Just wanted to feature this powerful collection of Italian short stories that would be of interest to crime readers and non-crime readers alike. These stories first came to the attention of Italian readers as part of a wider series of twice weekly supplements sold with the national daily Corriere della Sera. In 2010, the publisher Einaudi brought the stories together under the title of Sei fuori posto– broadly translated as ‘you’re out of place’, with the Italian for ‘you’re’ also interpretable as the number six, with perhaps a subtle nod to Luigi Pirandello’s influential play Six Characters In Search of an Author. ‘Outsiders’ is a fascinating collection exploring huge themes within the compact short story form.
All the stories centre on feelings of dislocation and isolation, with the central protagonists charged with prising open and confronting the tensions of the world they inhabit. They are loners and misfits with each story cleverly tapping into the feelings we all experience at one time or another as feeling slightly out of step with the world, and how we deal with isolation whether self-imposed or as a result of our interaction with society and those we encounter along the paths of our lives. What we see in microcosm within these stories is an exploration of what it means to be out of place, in a collection that encapsulates how the very nature of Italian socio-economic life fuels the theme of being an outsider.
Through the eyes of Maria, Saviano depicts the impoverished region surrounding Naples and reveals the impact of Italy’s participation in wars in Lebanon, Bosnia, Kosovo, Iraq and Afghanistan.
Roberto Saviano writes for La Repubblica and L’Espresso amongst other publications and is the author of Gomorrah also adapted as a film winning the Grand Prix at Cannes in 2008, and a collection of essays published as Beauty and the Inferno.
A maid, caring for her bedridden colonial master and subject to the control of his conniving daughter-in-law, proves to be the undoing of this exploitative colonial family, in a story laying bare the face of oppression in Italian-occupied Eritrea.
Carlo Lucarelli is a crime writer, television presenter and magazine editor. His first crime novels formed the Commissario de Luca trilogy, followed by the Ispettore Grazia Negro mysteries and Lucarelli has also written numerous radio plays and screenplays.
A peasant girl embarks on a journey to earn her place in Italian society bearing witness to the dictates of the class system in southern Italy post World War II.
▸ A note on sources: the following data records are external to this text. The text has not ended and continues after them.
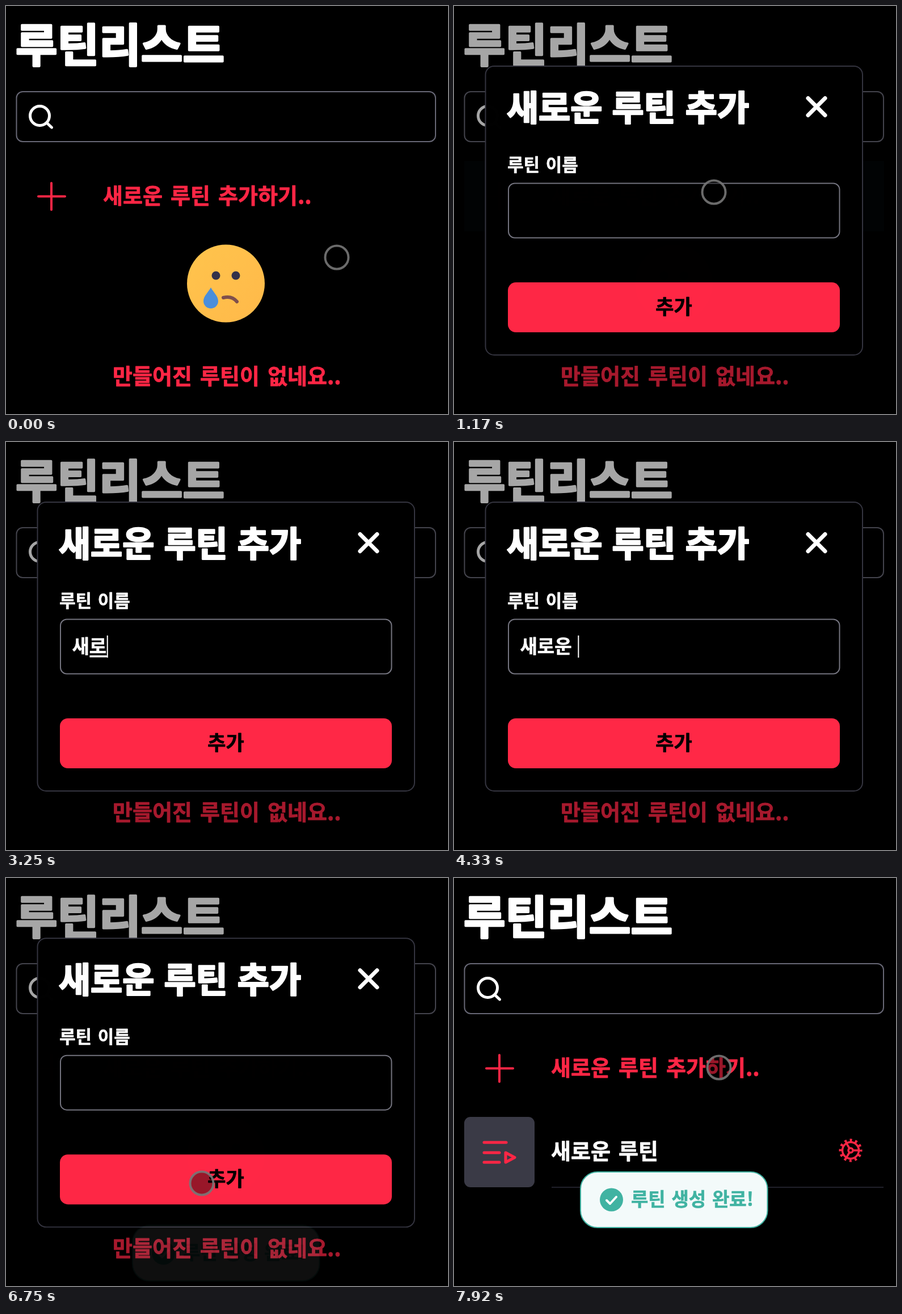
An HTML page for the animation above (8000 ms loop, 779x719 px).

```html
<!DOCTYPE html>
<html lang="ko">
<head>
<meta charset="utf-8">
<title>루틴리스트</title>
<style>
  html, body { margin: 0; width: 779px; height: 719px; overflow: hidden; background: #000; }
  svg { display: block; }
  text {
    font-family: "Noto Sans CJK KR", "Noto Sans CJK", "Noto Sans KR", sans-serif;
    font-weight: 900; font-size: 38px; word-spacing: 3.5px; white-space: pre;
    fill: var(--ink); stroke: var(--ink); stroke-width: .02em; stroke-linejoin: round;
  }
  .heavy { stroke-width: .045em; }
  .line { fill: none; stroke: var(--ink); stroke-linecap: round; stroke-linejoin: round; }
  .white { --ink: #fff; }
  .red { --ink: #ff2645; }
  .teal { --ink: #40b3a2; }
  .black { --ink: #000; }

  /* 1% = 80ms */
  svg [id] { animation: 8s infinite linear both; }
  #press { animation-name: press; }
  #empty { animation-name: empty; }
  #list { animation-name: list; }
  #dim { animation-name: dim; }
  #modal { animation-name: modal; }
  #toast { animation-name: toast; }
  #cursor { animation-name: cursor; }

  @keyframes press {
    0%, 8.1% { opacity: 0; }
    8.6%, 12.5% { opacity: 1; }
    15%, 100% { opacity: 0; }
  }
  @keyframes empty {
    0% { visibility: visible; animation-timing-function: step-end; }
    84.9%, 100% { visibility: hidden; }
  }
  @keyframes list {
    0% { visibility: hidden; animation-timing-function: step-end; }
    84.9%, 100% { visibility: visible; }
  }
  @keyframes dim {
    0%, 9.3% { opacity: 0; animation-timing-function: cubic-bezier(.16, .84, .44, 1); }
    14.7%, 84.25% { opacity: .35; animation-timing-function: cubic-bezier(.56, 0, .84, .16); }
    89.6%, 100% { opacity: 0; }
  }
  @keyframes modal {
    0%, 9.3% { opacity: 0; transform: translateY(100px); animation-timing-function: ease-in-out; }
    14.7%, 84.25% { opacity: 1; transform: none; animation-timing-function: ease-in-out; }
    89.6%, 100% { opacity: 0; transform: translateY(100px); }
  }
  @keyframes toast {
    0%, 83.2% { opacity: 0; transform: translateY(100px); animation-timing-function: ease-in-out; }
    90.14%, 100% { opacity: 1; transform: none; }
  }
  @keyframes cursor {
    0%, 1% { transform: translate(583px, 443px); animation-timing-function: ease-in-out; }
    8.75%, 18% { transform: translate(458px, 328px); animation-timing-function: ease-in; }
    26% { transform: translate(556px, 388px); animation-timing-function: ease-out; }
    28.5% { transform: translate(566px, 394px); opacity: 1; }
    34.3% { opacity: 1; animation-timing-function: step-end; }
    34.4% { opacity: 0; }
    74.9% { opacity: 0; animation-timing-function: step-end; }
    75% { transform: translate(566px, 394px); opacity: 1; animation-timing-function: ease-in-out; }
    82%, 88% { transform: translate(345px, 538px); animation-timing-function: ease-in-out; }
    95%, 100% { transform: translate(467px, 334px); }
  }
</style>
</head>
<body>
<svg width="779" height="719" viewBox="0 0 779 719">
  <defs>
    <linearGradient id="face" x2="1" y2="1">
      <stop stop-color="#ffc44c"/><stop offset="1" stop-color="#ffb94a"/>
    </linearGradient>
  </defs>
  <rect width="779" height="719"/>

  <g class="white">
    <text class="heavy" x="17" y="98" style="font-size:80px">루틴리스트</text>
    <rect x="18.5" y="151" width="738.5" height="88" rx="11" fill="none" stroke="#686876" stroke-width="2"/>
    <g class="line" stroke-width="5">
      <circle cx="59.5" cy="193.5" r="17"/>
      <path d="M72 206l8.5 8"/>
    </g>
  </g>

  <rect id="press" x="18" y="273" width="740" height="124" fill="#121b2a"/>
  <g class="red">
    <path class="line" stroke-width="4" d="M80 312v47M57 335.500h47"/>
    <text x="171" y="348">새로운 루틴 추가하기..</text>
  </g>

  <g id="empty" class="red">
    <circle cx="387.500" cy="489" r="68.500" fill="url(#face)"/>
    <g fill="#34324a"><circle cx="370" cy="475" r="7.5"/><circle cx="405" cy="475" r="7.5"/></g>
    <path d="M383 514Q398 510 407 521" fill="none" stroke="#7f4f4c" stroke-width="6" stroke-linecap="round"/>
    <path d="M361 496C365 504 374 511 374 520A13 13 0 0 1 348 520C348 511 357 504 361 496Z" fill="#4a8edb"/>
    <text x="188" y="666">만들어진 루틴이 없네요..</text>
  </g>

  <g id="list">
    <rect x="18" y="421" width="124" height="124" rx="11" fill="#3a3a46"/>
    <path d="M172 545H757" stroke="#2b2b38" stroke-width="1.500"/>
    <text class="white" x="171" y="495">새로운 루틴</text>
    <g class="red">
      <path class="line" stroke-width="5" d="M53 466H92M53 484H80M53 501H80M91 484L107 492.500L91 501Z"/>
      <g class="line" transform="translate(699 480)" stroke-width="3.5">
        <circle r="14.500"/>
        <circle r="18" stroke-width="5" stroke-linecap="butt" stroke-dasharray="4 5.425" stroke-dashoffset="2"/>
        <circle r="4"/>
        <path d="M4 0H14M-2 -3.500L-7 -12M-2 3.500L-7 12"/>
      </g>
    </g>
  </g>

  <rect id="dim" width="779" height="719"/>

  <g id="modal" class="white">
    <rect x="55.500" y="106" width="664.500" height="509" rx="15" fill="#000" stroke="#353540" stroke-width="2"/>
    <text class="heavy" x="93" y="202" style="font-size:61px;word-spacing:0">새로운 루틴 추가</text>
    <path class="line" stroke-width="7" d="M624 162.500L654 192.500M654 162.500L624 192.500"/>
    <text x="94" y="290.500" style="font-size:31px;word-spacing:2px">루틴 이름</text>
    <rect x="96" y="312.500" width="583.500" height="96" rx="11" fill="none" stroke="#74747f" stroke-width="2"/>
    <text class="field" x="116.500" y="372" style="font-size:33px;word-spacing:1px"></text>
    <rect class="under" y="376" height="3.500" fill="#fff"/>
    <rect class="caret" y="341" width="2" height="39" fill="#fff"/>
    <rect x="95" y="487" width="585" height="88" rx="14" fill="#ff2846"/>
    <text class="black" x="387.500" y="543" text-anchor="middle" style="font-size:35px">추가</text>
  </g>

  <g id="toast" class="teal">
    <rect x="223" y="518" width="329.500" height="98" rx="30" fill="#f3fafa" stroke="#40b3a2" stroke-width="2"/>
    <circle cx="277.500" cy="567" r="20.500" fill="#40b3a2"/>
    <path d="M269 568l6 6l11-12" fill="none" stroke="#fff" stroke-width="4" stroke-linecap="round" stroke-linejoin="round"/>
    <text x="312" y="578" style="font-size:33px;word-spacing:1.500px">루틴 생성 완료!</text>
  </g>

  <circle id="cursor" r="20.500" fill="#000" fill-opacity=".4" stroke="#777" stroke-opacity=".9" stroke-width="4"/>
</svg>
<script>
  const LOOP = 8000, LEFT = 117;
  const [field, under, caret] = ['.field', '.under', '.caret'].map(s => document.querySelector(s));

  // [time, field content]; the last syllable is underlined while it is composed
  const steps = [
    [0, ''], [2750, 'ㅅ'], [2920, '새'], [3090, '샐'], [3250, '새로'], [3420, '새롱'],
    [3750, '새로우'], [3920, '새로운'], [4200, '새로운 '],
    [4500, '새로운 ㄹ'], [4670, '새로운 루'], [4920, '새로운 뤁'],
    [5170, '새로운 루티'], [5340, '새로운 루틴'], [6740, '']
  ];
  let shown = null;

  function type(value) {
    if (value === shown) return;
    shown = value;
    field.textContent = value;
    const n = value.length;
    const end = n && field.getSubStringLength(0, n);
    const start = n > 1 ? field.getSubStringLength(0, n - 1) : 0;
    const composing = n && !value.endsWith(' ');
    caret.setAttribute('x', LEFT + end);
    under.setAttribute('x', LEFT + start);
    under.setAttribute('width', composing ? end - start : 0);
  }

  const begin = performance.now();
  function draw() {
    const t = (performance.now() - begin) % LOOP;
    type(steps.filter(s => s[0] <= t).pop()[1]);
    caret.style.opacity = t > 1200 && t < 6740 ? 1 : 0;
    requestAnimationFrame(draw);
  }
  draw();
</script>
</body>
</html>
```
Valeria Parella is a theatre actor and short story writer. Her collection of stories Mosca piu balena was awarded the Premio Campiello in 2004. Her next collection Per grazia ricevuta was published in English as For Grace Received. Her most recent book is Antigone.
The cycle of poverty and drug-dealing in 1980‘s Milan is explored when the residents of this grim world of run-down social housing find themselves under suspicion of murdering a schoolteacher.
Piero Colaprico is a special correspondent for La Repubblica on crime-related issues. As well as publishing several high-profile works of journalism, Colaprico is an established crime author co-writing a series of books with Pietro Valpreda featuring Maresciallo Binda and which he has continued to write alone since Valpreda’s death.
An Italian cheese-maker Adalberto Rizzo, attempts to recreate the perfect conditions for producing Parmesan in East Coast America, seeking to also assimilate himself into American culture, putting him at odds with his fellow Italians bent on retaining the supremacy of the Italian Parmesan brand.
The Wu Ming Foundation describes itself as ‘a mysterious collective of guerilla novelists from Italy’. The writer’s collective was formed in 2000 out of the Luther Blissett Project, an existing group of hundreds of artists and social activists across Europe. Together they are the authors of more than fifteen novels of which Q, 54 and Manituana are available in English.
An essay on isolation and loneliness that focuses on the need to isolate oneself deliberately from the world using historical examples from psychology and literature. Vinci also examines the stress on the modern-day individual, using very contemporary examples, where feelings of isolation can develop in a fast-moving but increasingly alienating world.
Simona Vinci was awarded the Premio Elsa Morante for her first novel Dei bambini non si sa niente-controversial for its depiction of sexuality amongst a group of younger and older children- published in English to wide critical acclaim as A Game We Play.
Outsiders-Six Italian Stories with an introduction by Ben Faccini is published by MacLehose Press.
(With thanks to MacLehose Press for the ARC)